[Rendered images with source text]
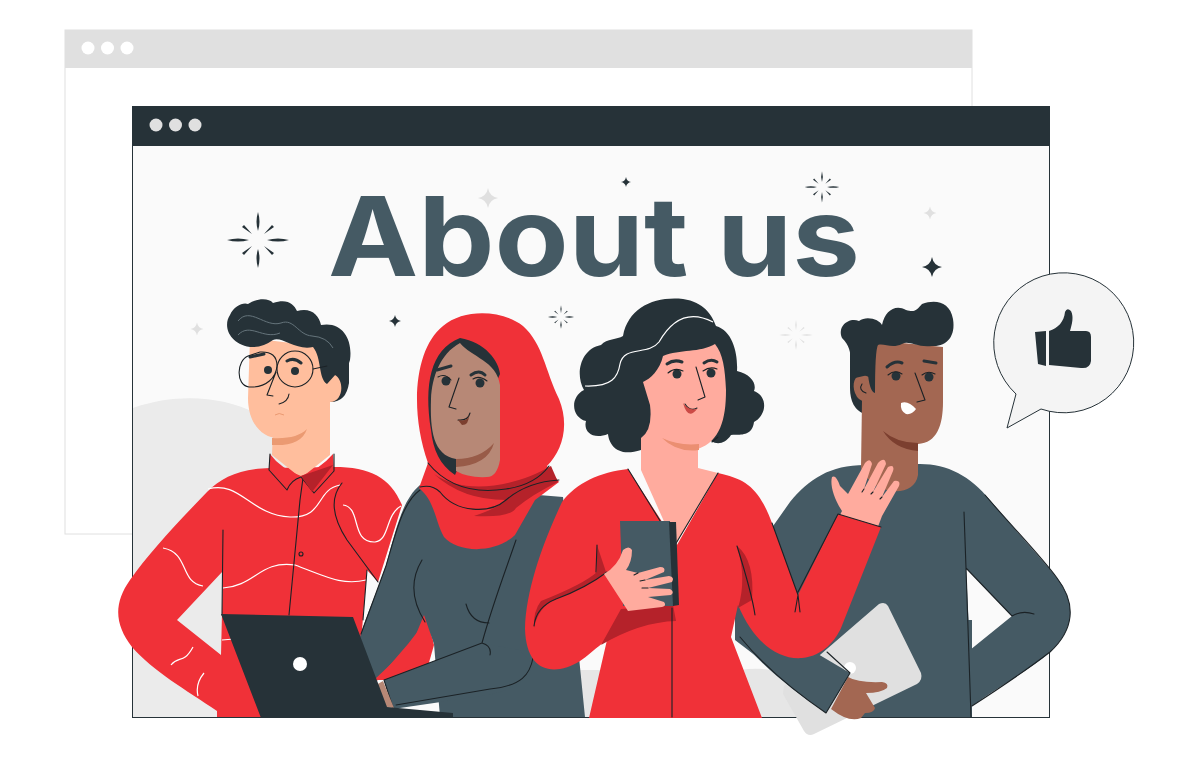
<!DOCTYPE html>
<html lang="en">
<head>
<meta charset="utf-8">
<title>About us</title>
<style>
:root{--ink:#263238;--slate:#455a64;--red:#f03138;--deep-red:#b5222a;--grey:#e0e0e0;--pale:#fafafa;--peach:#ffbe9d;--peach-shade:#eb9a72;--pink:#ffab9e;--tan:#b78876;--brown:#a36752;--brown-shade:#7c3f2f}
html,body{margin:0;background:#fff;overflow:hidden}
svg{display:block;width:1200px;height:765px}
.ink{fill:var(--ink)}.slate{fill:var(--slate)}.red{fill:var(--red)}.deep{fill:var(--deep-red)}.grey{fill:var(--grey)}.white{fill:#fff}
.peach{fill:var(--peach)}.peach-shade{fill:var(--peach-shade)}.pink{fill:var(--pink)}.tan{fill:var(--tan)}.brown{fill:var(--brown)}.brown-shade{fill:var(--brown-shade)}
.line{fill:none;stroke:#1b2226;stroke-width:1.1;stroke-linecap:round;stroke-linejoin:round}
.brow{fill:none;stroke:var(--ink);stroke-width:3;stroke-linecap:round}
.stripe{fill:none;stroke:#fff;stroke-width:1.2}
.title{font:700 110px Inter,"Open Sans",sans-serif;fill:var(--slate)}
</style>
</head>
<body>
<svg viewBox="0 0 1200 765" role="img" aria-label="About us: a team of four people in front of a browser window">
<defs>
  <path id="sparkle" d="M0-10Q1.500-1.500 10 0Q1.500 1.500 0 10Q-1.500 1.500-10 0Q-1.500-1.500 0-10Z"/>
  <g id="burst">
    <path d="M0-28Q3-18 0-9Q-3-18 0-28ZM0 28Q3 18 0 9Q-3 18 0 28ZM-31 0Q-20-3-9 0Q-20 3-31 0ZM31 0Q20-3 9 0Q20 3 31 0Z"/>
    <path d="M6-6L14-15L16-13ZM-6-6L-14-15L-16-13ZM6 6L14 15L16 13ZM-6 6L-14 15L-16 13Z"/>
  </g>
  <g id="dots"><circle r="6.500"/><circle cx="19.500" r="6.500"/><circle cx="39" r="6.500"/></g>
</defs>

<g id="back-window">
  <rect x="65" y="30" width="907" height="504" fill="#fff" stroke="#e0e0e0"/>
  <rect class="grey" x="65" y="30" width="907" height="38"/>
  <use href="#dots" x="88" y="48" class="white"/>
</g>

<g id="front-window">
  <rect x="132.500" y="106.500" width="917" height="611" fill="#fafafa" stroke="#263238"/>
  <path d="M133 408C185 390 240 398 275 425C340 490 330 600 390 717H133Z" fill="#ebebeb"/>
  <path d="M570 717V670H740C780 664 810 680 830 717Z" fill="#e6e6e6"/>
  <rect class="ink" x="132" y="106" width="918" height="40"/>
  <use href="#dots" x="156" y="125" class="grey"/>
</g>

<g id="sparkles">
  <g class="ink">
    <use href="#burst" transform="translate(258 240)"/>
    <use href="#burst" transform="translate(822 187) scale(.56)"/>
    <use href="#burst" transform="translate(561 317) scale(.42)"/>
    <use href="#sparkle" transform="translate(395 321) scale(.6)"/>
    <use href="#sparkle" transform="translate(626 182) scale(.5)"/>
    <use href="#sparkle" transform="translate(932 267)"/>
  </g>
  <g class="grey">
    <use href="#burst" transform="translate(796 335) scale(.54)"/>
    <use href="#sparkle" transform="translate(488 198)"/>
    <use href="#sparkle" transform="translate(197 329) scale(.65)"/>
    <use href="#sparkle" transform="translate(930 213) scale(.65)"/>
  </g>
</g>

<text class="title" x="328" y="276" textLength="532" lengthAdjust="spacingAndGlyphs">About us</text>

<g id="speech-bubble">
  <path d="M1016 394A70 70 0 1 1 1041 409L1007 428Z" fill="#f4f4f4" stroke="#263238"/>
  <path class="ink" d="M1035 332L1046 331V366L1038 364ZM1049 331C1058 328 1064 322 1065 312Q1067 307 1071 311C1074 317 1072 324 1070 331H1086Q1091 331 1091 337V361Q1090 369 1081 368L1049 365Z"/>
</g>

<g id="man-with-glasses">
  <path class="red" d="M270 468C240 469 222 477 207 492C178 522 149 553 130 580C113 604 115 625 132 647C153 671 186 690 217 711V717H350L362 630L367 570L378 582L402 505C390 477 370 467 334 467ZM223 571L221 655L177 620Z" fill-rule="evenodd"/>
  <path class="red" d="M422 600L434 645L424 680H365L376 660Z"/>
  <g class="stripe">
    <path d="M208 489C240 480 250 515 290 517C325 518 315 490 340 485M223 588C255 586 260 560 295 565C325 576 342 586 366 580M343 505C362 507 350 543 375 542C390 540 385 515 401 506M163 548C190 553 179 582 203 586M222 640L234 639M171 665C179 655 183 665 193 647M198 696Q195 684 204 673"/>
  </g>
  <path class="line" d="M223 530L222 615M342 483C328 500 334 520 347 540L378 582M303 478L300 500L289 615M367 570L363 620"/>
  <circle class="line" cx="301" cy="554" r="2"/>
  <path class="ink" d="M320 350H349V383Q346 403 329 402Z"/>
  <path class="peach" d="M273 425L272 455L301 478L330 455V402C343 402 345 381 335 375Q328 372 326 382L316 346L250 338L248 398C248 426 265 439 279 438Z"/>
  <path class="peach-shade" d="M272 438C288 439 300 436 307 429C303 441 291 446 272 445Z"/>
  <path class="ink" d="M250 347C228 343 223 325 230 315C234 306 243 302 248 304C257 298 269 298 273 303C287 298 294 304 297 311C311 307 319 315 321 325C342 321 353 339 350 360Q348 371 336 374L327 384C318 378 322 358 313 347C296 351 282 336 273 340Q262 348 250 347Z"/>
  <path fill="none" stroke="#65747b" d="M238 321C250 306 265 328 281 323C294 318 298 335 312 336Q327 337 333 348M238 335C250 322 263 340 280 333"/>
  <path class="brow" d="M250 357L264 354M287 361Q294 357 301 363"/>
  <circle class="ink" cx="268" cy="370" r="4"/><circle class="ink" cx="295" cy="371" r="4"/>
  <path class="line" d="M276 372L267 395L273 396M279 404Q288 402 289 394M248 356C237 360 235 385 249 387C267 388 276 377 277 366Q277 351 260 352L248 356M313 369L327 366"/>
  <circle class="line" cx="295" cy="369" r="18"/>
  <path fill="none" stroke="#eb9a72" d="M275 415Q279 412 284 415"/>
  <path class="red" d="M270 454Q280 468 301 476Q320 469 333 454L334 471L314 493L301 477L287 490L269 470Z"/>
  <path class="line" d="M270 454L269 470L287 490Q291 480 301 477L314 493Q326 480 334 471V454"/>
  <path class="deep" d="M301 476L333 465L312 492Z"/>
</g>

<g id="woman-in-headscarf">
  <path class="slate" d="M420 485C402 500 396 530 386 565C378 590 367 613 360 637L374 680L412 644L424 615L434 644L440 717H585L563 497Z"/>
  <path class="red" d="M425 622L433 641L430 657L376 681L408 644Z"/>
  <path class="slate" d="M384 680L482 643L520 650L533 665C526 685 506 692 482 696L393 709Z"/>
  <path class="line" d="M422 560C410 580 411 600 425 622M516 540C504 575 492 606 482 643Q492 646 490 655M482 643L384 680L393 708M396 705L490 689C522 686 530 674 533 658M466 604Q471 623 489 623M420 490C403 502 396 532 386 566L361 634"/>
  <path class="tan" d="M383 681L394 708L384 707L376 685Z"/>
  <path class="red" d="M428 463C409 409 415 348 443 326C464 308 503 310 523 326C543 344 545 370 559 399C570 426 562 451 547 466L559 482L535 500L515 535C495 554 458 553 444 537C435 521 435 501 419 488Z"/>
  <path class="ink" d="M431 430C424 385 430 350 460 338C485 342 499 361 500 374L455 475C440 465 433 450 431 430Z"/>
  <path class="tan" d="M460 343C471 357 497 361 500 385V460Q497 477 487 477Q468 478 456 471V459C433 455 430 430 431 399C432 377 440 354 460 343Z"/>
  <path d="M456 459Q480 459 494 443Q488 465 456 467Z" fill="#985b48"/>
  <path class="deep" d="M434 474C462 494 511 489 551 466L558 482Q533 494 516 508Q510 518 474 516Q498 508 506 500Q462 500 434 474Z"/>
  <path class="line" d="M428 463C450 490 480 493 506 489Q535 485 549 466M420 487Q432 484 440 492C456 513 490 514 506 500Q527 482 559 480"/>
  <path class="brow" d="M437 370L451 366M471 375Q479 369 485 375"/>
  <circle class="ink" cx="446" cy="381" r="4.500"/><circle class="ink" cx="480" cy="383" r="4.500"/>
  <path class="line" d="M438 377Q445 373 451 380M473 379Q479 375 487 381M459 378L449 407L456 409M458 420Q468 421 470 413"/>
  <path d="M458 420Q468 422 469 415Q469 425 462 425Z" fill="#7c3f2f"/>
</g>

<g id="laptop">
  <path class="ink" d="M221 614L353 617L387 707L453 713V718H261Z"/>
  <circle class="white" cx="300" cy="664" r="7"/>
</g>

<g id="man-with-tablet">
  <path class="slate" d="M865 465C830 465 809 479 790 502L735 580V640L800 690H850L972 717V706C1002 684 1030 670 1050 652C1074 630 1077 604 1057 578C1036 552 1013 528 990 500C970 476 948 464 920 464ZM966 568L1012 616L970 650Z" fill-rule="evenodd"/>
  <path class="slate" d="M840 620H972V717H826Z"/>
  <path class="line" d="M964 512L966 568L1012 616Q1022 610 1034 614M966 568L971 717M985 495C1015 530 1040 555 1057 578C1077 604 1074 630 1050 652Q1020 675 972 706"/>
  <path class="grey" d="M784 686L879 604Q885 601 888 606L921 673Q923 680 917 684L814 734Q808 737 804 731L783 694Z"/>
  <circle class="white" cx="850" cy="668" r="6"/>
  <path class="brown" d="M848 677Q858 683 882 682Q889 683 887 688Q881 693 866 693L875 708Q874 713 865 713L861 718Q849 723 831 709Z"/>
  <path class="slate" d="M735 605L850 673L826 713C795 692 760 665 739 637Z"/>
  <path class="line" d="M740 637C763 665 795 692 826 713L850 673L827 652"/>
  <path class="ink" d="M850 350H874L864 414Q850 408 850 388Z"/>
  <path class="brown" d="M862 400L861 468C872 495 914 500 918 475V444C937 443 943 425 943 402V347L872 340L869 377C856 370 851 382 855 393Q858 401 866 402Z"/>
  <path class="brown-shade" d="M883 431Q897 443 918 443V451Q894 449 883 431Z"/>
  <path class="ink" d="M842 338C837 326 849 317 859 321C867 315 880 320 882 325C885 311 895 304 906 310C916 313 917 309 922 304C936 299 950 302 953 319C956 337 946 347 932 346C917 348 909 340 902 344C892 349 884 343 878 345Q875 350 875 393Q870 392 868 375L855 378C846 370 857 352 842 338Z"/>
  <path class="brow" d="M887 367Q895 360 902 363M924 361L936 363"/>
  <circle class="ink" cx="896" cy="376" r="4.500"/><circle class="ink" cx="929" cy="377" r="4.500"/>
  <path class="line" d="M888 375Q895 369 902 374M922 375Q928 370 935 374M915 373L925 400L917 402M862 384Q858 390 866 393"/>
  <path class="white" d="M901 403Q908 400 916 409Q912 415 906 414Q900 411 901 403Z"/>
</g>

<g id="woman-with-notebook">
  <path class="pink" d="M838 519L842 511C833 497 830 484 832 477Q836 474 840 486L848 494L865 463Q870 457 872 464L864 489L878 463Q885 456 886 464L873 492L888 467Q895 464 893 471L882 497L894 481Q901 480 899 486L882 516L876 532Z"/>
  <path class="line" d="M864 489L862 492M873 492L871 494M882 497L880 499"/>
  <path class="ink" d="M641 450C617 458 609 444 608 434C593 440 583 432 586 421C571 417 570 397 584 390C575 375 580 349 601 345C607 338 617 340 623 336C628 308 654 296 683 299C704 302 712 315 716 326C733 331 738 354 737 371C751 374 757 384 754 391C769 397 766 416 754 422C752 438 737 434 731 435C724 446 712 446 706 435L690 420L652 420Q654 442 641 450Z"/>
  <path class="pink" d="M641 430V470L675 546L718 473L698 468V449C720 441 726 420 726 390C725 368 723 354 715 344C700 353 680 349 663 356C660 370 650 379 643 382L650 405Q653 430 641 438Z"/>
  <path d="M662 438Q679 446 699 444V450Q677 453 662 438Z" fill="#eb8f72"/>
  <path class="stripe" d="M585 386C612 387 618 377 620 364C624 345 648 356 659 342C672 319 690 310 713 322"/>
  <path class="brow" d="M667 364Q674 359 682 362M704 363Q711 358 717 362"/>
  <circle class="ink" cx="677" cy="374" r="4.500"/><circle class="ink" cx="711" cy="373" r="4.500"/>
  <path class="line" d="M668 373Q675 367 683 371M703 371Q710 366 717 369M696 367L705 397L698 400M697 408Q690 412 685 404M712 442L718 437"/>
  <path d="M683 403Q689 411 697 409Q688 421 683 403Z" fill="#cc4a46"/>
  <path class="red" d="M628 469C600 472 576 483 562 502C542 545 526 590 525 629C526 660 540 672 560 669C580 666 592 650 607 640L589 718H762L731 637L738 605C753 641 777 660 802 658C824 656 836 639 841 628L881 527L838 514L798 595L772 523C759 488 746 479 718 473L677 545Z"/>
  <path class="deep" d="M597 545V572Q584 584 541 601Q533 611 534 628Q538 607 556 599Q586 588 606 572ZM621 609L601 645Q640 622 676 621L673 605ZM737 546Q755 560 752 600L738 608Q747 579 737 546Z"/>
  <path class="line" d="M597 545L596 572M672 608V717M628 469L675 545L718 473M737 546Q752 594 755 615M772 523L798 595L795 612M798 595L800 612M798 592L838 514L881 527M534 626Q536 607 556 599Q586 588 607 572"/>
  <path class="slate" d="M620 521H670L674 606H623Z"/>
  <path class="ink" d="M669 522H676L679 605L673 606Z"/>
  <path class="pink" d="M604 574Q618 566 623 550Q629 545 632 550Q632 562 626 570L638 573L660 567Q666 567 664 572L645 580L669 576Q675 577 672 582L648 588L670 589Q675 592 671 595L648 597L664 602Q667 606 662 607L628 611Z"/>
  <path class="line" d="M638 573L634 575M645 580L640 581M648 588H642"/>
</g>
<path d="M132 717.500H453" stroke="#263238"/>
</svg>
</body>
</html>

# How to complete this task
The expected result is every line above containing the string "translate".

# Answer area
    <use href="#burst" transform="translate(258 240)"/>
    <use href="#burst" transform="translate(822 187) scale(.56)"/>
    <use href="#burst" transform="translate(561 317) scale(.42)"/>
    <use href="#sparkle" transform="translate(395 321) scale(.6)"/>
    <use href="#sparkle" transform="translate(626 182) scale(.5)"/>
    <use href="#sparkle" transform="translate(932 267)"/>
    <use href="#burst" transform="translate(796 335) scale(.54)"/>
    <use href="#sparkle" transform="translate(488 198)"/>
    <use href="#sparkle" transform="translate(197 329) scale(.65)"/>
    <use href="#sparkle" transform="translate(930 213) scale(.65)"/>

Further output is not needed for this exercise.